The NIGP Columbia Chapter Intergovernmental Cooperative Purchasing (ICP) Group
A Regional Cooperative Purchasing Case Study
Increasingly, governments are working together to share the administrative costs of purchasing and aggregate buying power to save taxpayer dollars across a region. These regional purchasing collaboration efforts offer lessons to public agencies aiming to save staff time and make best use of taxpayer dollars. Here, we highlight the work of one successful regional purchasing collaboration initiative, the NIGP Columbia Chapter’s Intergovernmental Cooperative Purchasing (ICP) group.
What is the Intergovernmental Cooperative Purchasing (ICP) Group?
The Columbia Chapter of the National Institute of Government Purchasing (NIGP) is a nonprofit professional organization that brings together purchasing staff from local governments across the Portland, OR metropolitan area. In 2006, the Columbia Chapter formed the Intergovernmental Cooperative Purchasing group (ICP group) to foster collaboration in public purchasing across its members.

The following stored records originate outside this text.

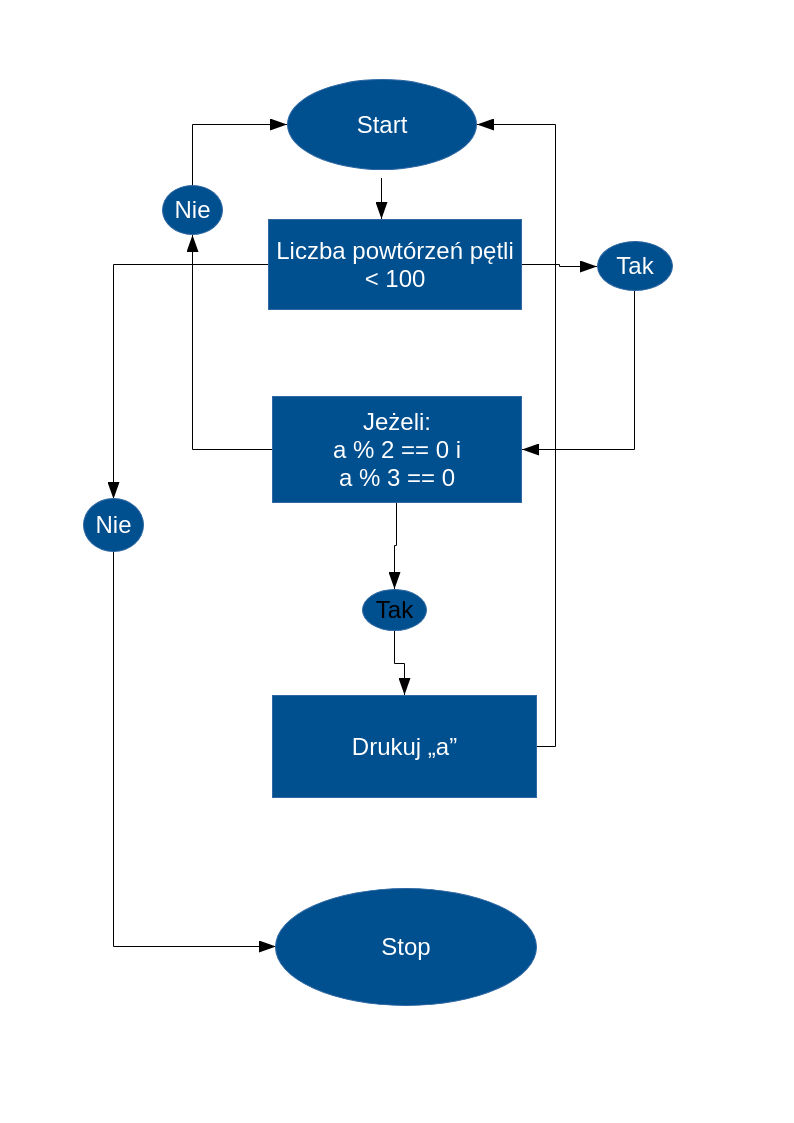
<!DOCTYPE html>
<html lang="pl">
<head>
<meta charset="utf-8">
<title>Schemat blokowy pętli</title>
<style>
:root {
  --paper: #ffffff;
  --node: #004f8f;
  --node-edge: #2f68a3;
  --label: #ffffff;
  --ink: #000000;
}
* { box-sizing: border-box; margin: 0; }
html, body { width: 794px; height: 1123px; overflow: hidden; background: var(--paper); }
.flowchart {
  position: relative;
  width: 794px;
  height: 1123px;
  font: 24px/28px "Liberation Sans", Arial, sans-serif;
  color: var(--label);
}
.connectors { position: absolute; inset: 0; display: block; }
.connectors polyline { fill: none; stroke: var(--ink); stroke-width: 1; marker-end: url(#arrow); }
.node {
  position: absolute;
  display: flex;
  align-items: center;
  justify-content: center;
  text-align: center;
  white-space: nowrap;
  background: var(--node);
  border: 1px solid var(--node-edge);
}
.oval { border-radius: 50%; }
.start { left: 287px; top: 79px; width: 190px; height: 91px; }
.loop-check { left: 268px; top: 219px; width: 254px; height: 91px; }
.loop-yes { left: 597px; top: 241px; width: 76px; height: 50px; }
.loop-no { left: 83px; top: 498px; width: 61px; height: 54px; }
.divisible-check { left: 272px; top: 396px; width: 250px; height: 107px; }
.divisible-no { left: 162px; top: 185px; width: 61px; height: 50px; }
.divisible-yes { left: 362px; top: 589px; width: 65px; height: 42px; color: var(--ink); }
.print { left: 272px; top: 695px; width: 265px; height: 103px; }
.stop { left: 275px; top: 888px; width: 262px; height: 118px; }
</style>
</head>
<body>
<main class="flowchart">
  <svg class="connectors" width="794" height="1123" viewBox="0 0 794 1123" aria-hidden="true">
    <defs>
      <marker id="arrow" markerUnits="userSpaceOnUse" markerWidth="17" markerHeight="12" refX="17" refY="6" orient="auto">
        <polygon points="0,0 17,6 0,12"/>
      </marker>
    </defs>
    <polyline points="381.5,178 381.5,219"/>
    <polyline points="268,264.5 113.5,264.5 113.5,499"/>
    <polyline points="522,264.5 559.5,264.5 559.5,266.5 597,266.5"/>
    <polyline points="634.5,291 634.5,449.5 522,449.5"/>
    <polyline points="272,449.5 192.5,449.5 192.5,235"/>
    <polyline points="192.5,185 192.5,124.5 287,124.5"/>
    <polyline points="396.5,502 396.5,545.5 394.5,545.5 394.5,589"/>
    <polyline points="394.5,631 394.5,663.5 404.5,663.5 404.5,695"/>
    <polyline points="537,746.5 555.5,746.5 555.5,124.5 477,124.5"/>
    <polyline points="113.5,552 113.5,946.5 276,946.5"/>
  </svg>
  <div class="node oval start">Start</div>
  <div class="node loop-check">Liczba powtórzeń pętli<br>&lt; 100</div>
  <div class="node oval loop-yes">Tak</div>
  <div class="node oval loop-no">Nie</div>
  <div class="node divisible-check">Jeżeli:<br>a % 2 == 0 i<br>a % 3 == 0</div>
  <div class="node oval divisible-no">Nie</div>
  <div class="node oval divisible-yes">Tak</div>
  <div class="node print">Drukuj „a”</div>
  <div class="node oval stop">Stop</div>
</main>
</body>
</html>
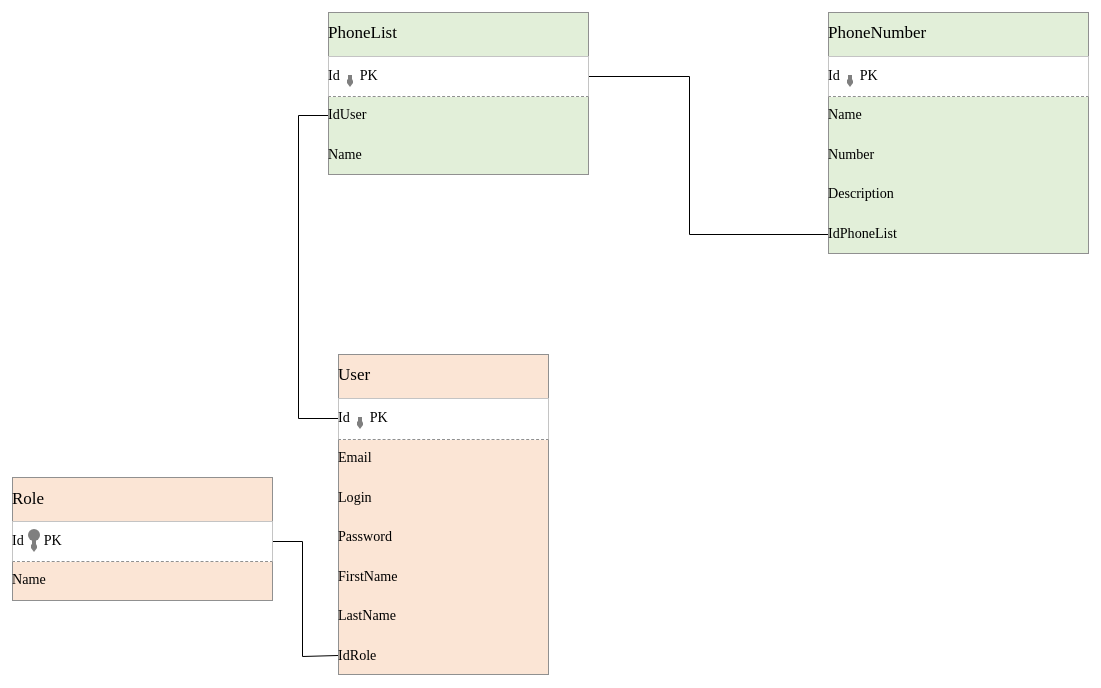
<!DOCTYPE html>
<html lang="en">
<head>
<meta charset="utf-8">
<title>Phone list entity diagram</title>
<style>
:root {
  --paper: #ffffff;
  --ink: #000000;
  --outline: #909090;
  --key-outline: #c4c4c4;
  --key-fill: #7f7f7f;
  --phone: #e2efd9;
  --account: #fbe5d5;
}
* { box-sizing: border-box; margin: 0; padding: 0; }
body { width: 1101px; height: 688px; overflow: hidden; background: var(--paper); }
.diagram {
  position: relative; width: 1101px; height: 688px; overflow: hidden;
  color: var(--ink);
  font-family: "Liberation Serif", serif; font-size: 14.1px;
}
.symbols { position: absolute; }
.connectors { position: absolute; inset: 0; fill: none; stroke: var(--ink); stroke-width: 1; }
.entity {
  position: absolute; display: flex; flex-direction: column;
  width: 261px; border: 1px solid var(--outline);
}
.phone { background: var(--phone); }
.account { background: var(--account); }
.entity h2 { flex: none; height: 43px; margin-left: -1px; font-size: 17px; font-weight: 400; line-height: 39px; }
.primary-key {
  flex: none; display: flex; align-items: flex-start; gap: 4px;
  height: 41px; margin: 0 -1px; line-height: 37px;
  background: var(--paper);
  border: 1px solid var(--key-outline); border-bottom: 1px dashed var(--outline);
}
.primary-key span:first-child { margin-left: -1px; }
.primary-key svg { flex: none; margin-top: 6px; fill: var(--key-fill); }
.fields { flex: none; display: grid; grid-auto-rows: 39.5px; margin: -2px 0 0 -1px; list-style: none; }
.fields li { line-height: 39.5px; }
#phone-list { left: 328px; top: 12px; height: 163px; }
#phone-number { left: 828px; top: 12px; height: 242px; }
#user { left: 338px; top: 354px; width: 211px; height: 321px; }
#user .primary-key { height: 42px; }
#role { left: 12px; top: 477px; height: 124px; }
#role h2 { line-height: 41px; }
</style>
</head>
<body>
<main class="diagram">
  <svg class="symbols" width="0" height="0" aria-hidden="true">
    <defs>
      <path id="key-blade" d="M4 12H8V16L9 18V20L6 24L3 20V17L4 16Z"/>
      <circle id="key-bow" cx="6" cy="7" r="6"/>
    </defs>
  </svg>

  <section class="entity phone" id="phone-list">
    <h2>PhoneList</h2>
    <div class="primary-key">
      <span>Id</span>
      <svg width="12" height="25" aria-hidden="true"><use href="#key-blade"/></svg>
      <span>PK</span>
    </div>
    <ul class="fields"><li>IdUser</li><li>Name</li></ul>
  </section>

  <section class="entity phone" id="phone-number">
    <h2>PhoneNumber</h2>
    <div class="primary-key">
      <span>Id</span>
      <svg width="12" height="25" aria-hidden="true"><use href="#key-blade"/></svg>
      <span>PK</span>
    </div>
    <ul class="fields"><li>Name</li><li>Number</li><li>Description</li><li>IdPhoneList</li></ul>
  </section>

  <section class="entity account" id="user">
    <h2>User</h2>
    <div class="primary-key">
      <span>Id</span>
      <svg width="12" height="25" aria-hidden="true"><use href="#key-blade"/></svg>
      <span>PK</span>
    </div>
    <ul class="fields"><li>Email</li><li>Login</li><li>Password</li><li>FirstName</li><li>LastName</li><li>IdRole</li></ul>
  </section>

  <section class="entity account" id="role">
    <h2>Role</h2>
    <div class="primary-key">
      <span>Id</span>
      <svg width="12" height="25" aria-hidden="true"><use href="#key-bow"/><use href="#key-blade"/></svg>
      <span>PK</span>
    </div>
    <ul class="fields"><li>Name</li></ul>
  </section>

  <svg class="connectors" width="1101" height="688" viewBox="0 0 1101 688" aria-hidden="true">
    <polyline points="589,76.5 689.5,76.5 689.5,234.5 828,234.5"/>
    <polyline points="328,115.5 298.5,115.5 298.5,418.5 338,418.5"/>
    <polyline points="273,541.5 302.5,541.5 302.5,656.5 338,655.5"/>
  </svg>
</main>
</body>
</html>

The group has elected directors who handle the administrative responsibilities of running the group, including planning and running the bimonthly ICP meetings, identifying innovations and partners to increase the group’s efficacy, and bringing together thought-leaders and representatives from national cooperative groups to speak about trends and best practices.
The ICP group provides a forum for members to collaborate in a number of ways, including the opportunity to share contracts to save administrative costs. According to Annie Teav, one of the ICP group's former co-directors, “we [the members of ICP] recognize that there can be a huge time savings if a solicitation conducted by another public agency and a resulting contract with cooperative language is out there to utilize. If we do our due diligence to vet that a cooperative purchase meets our requirements and we believe that we can responsibly and appropriately use it, then we should do so and then use the time and effort saved on that to work on more complex purchases.”
What innovations make ICP successful?
Sharing contracts from different sources, including local agency members, with CoProcure
As a service to its members, the ICP group originally created a Google spreadsheet to track cooperative contracts relevant to its local member agencies. The spreadsheet lists contracts from the State of Oregon as well as national purchasing cooperatives. But what really makes the spreadsheet special is it provides a place for ICP members to share contracts created by their own local agencies.
One special benefit of helping local agencies in the Portland metro region to share their contracts with each other is making local suppliers, already available on local contract, more discoverable to government agencies. According to Cate Antisdel, a former co-director of the group, “local cooperatives are so useful because if Multnomah County has a contract that I can piggyback off of with a specific architect or plumber who is also a small local business and met all of the requirements of the bid, think how much time we save not having to duplicate another agency’s efforts and how much cost we’ve saved that small business owner from having to respond to multiple bids.”
The Google spreadsheet, while incredibly useful to members, had a few shortcomings. It had to be manually maintained by ICP leadership. It only provides basic data about the available contracts, but not the contracts documents themselves; members must email or call the point of contact to request the necessary documents. And finally, it is challenging to search, since search relies on “Ctl + F” across multiple tabs in a spreadsheet.
To make finding cooperative contracts even easier for its members, ICP members can now use CoProcure to search the full text of available contracts and supporting documents, right on the ICP website. Member agencies can search across contracts from local agencies, the State of Oregon and other states, and national and regional cooperatives by keyword, lead agency name, or supplier name, and review supporting documents — all in one place.
Providing a trusted peer-to-peer forum for sharing information, coordinating purchasing efforts, and learning about cooperative purchasing
In addition to maintaining a cooperative contract list, the ICP group also holds regular meetings with members and encourages purchasers to network with one another, either in person or via email, to troubleshoot a difficult purchase and share best practices. The meetings are an opportunity to not only discuss local procurement issues, but also to learn more about cooperative purchasing. “We’ve had some really great opportunities to have experts and cooperative consortium leaders come out and give their time to us,” said Teav. “Even when we are not meeting, we communicate with one another knowing we have each other to bounce ideas and experiences off of,” said Teav. “Our members really understand the value of cooperative language in their contracts and can push their agencies to ensure it is included.” In many ways, the ICP group has changed the conversation around purchasing for its local agency members across the Portland metro area.
There are 72 NIGP chapters across the country, with over 13,000 public procurement members. Among them, the Columbia Chapter stands out for its online and offline resources for procurement collaboration.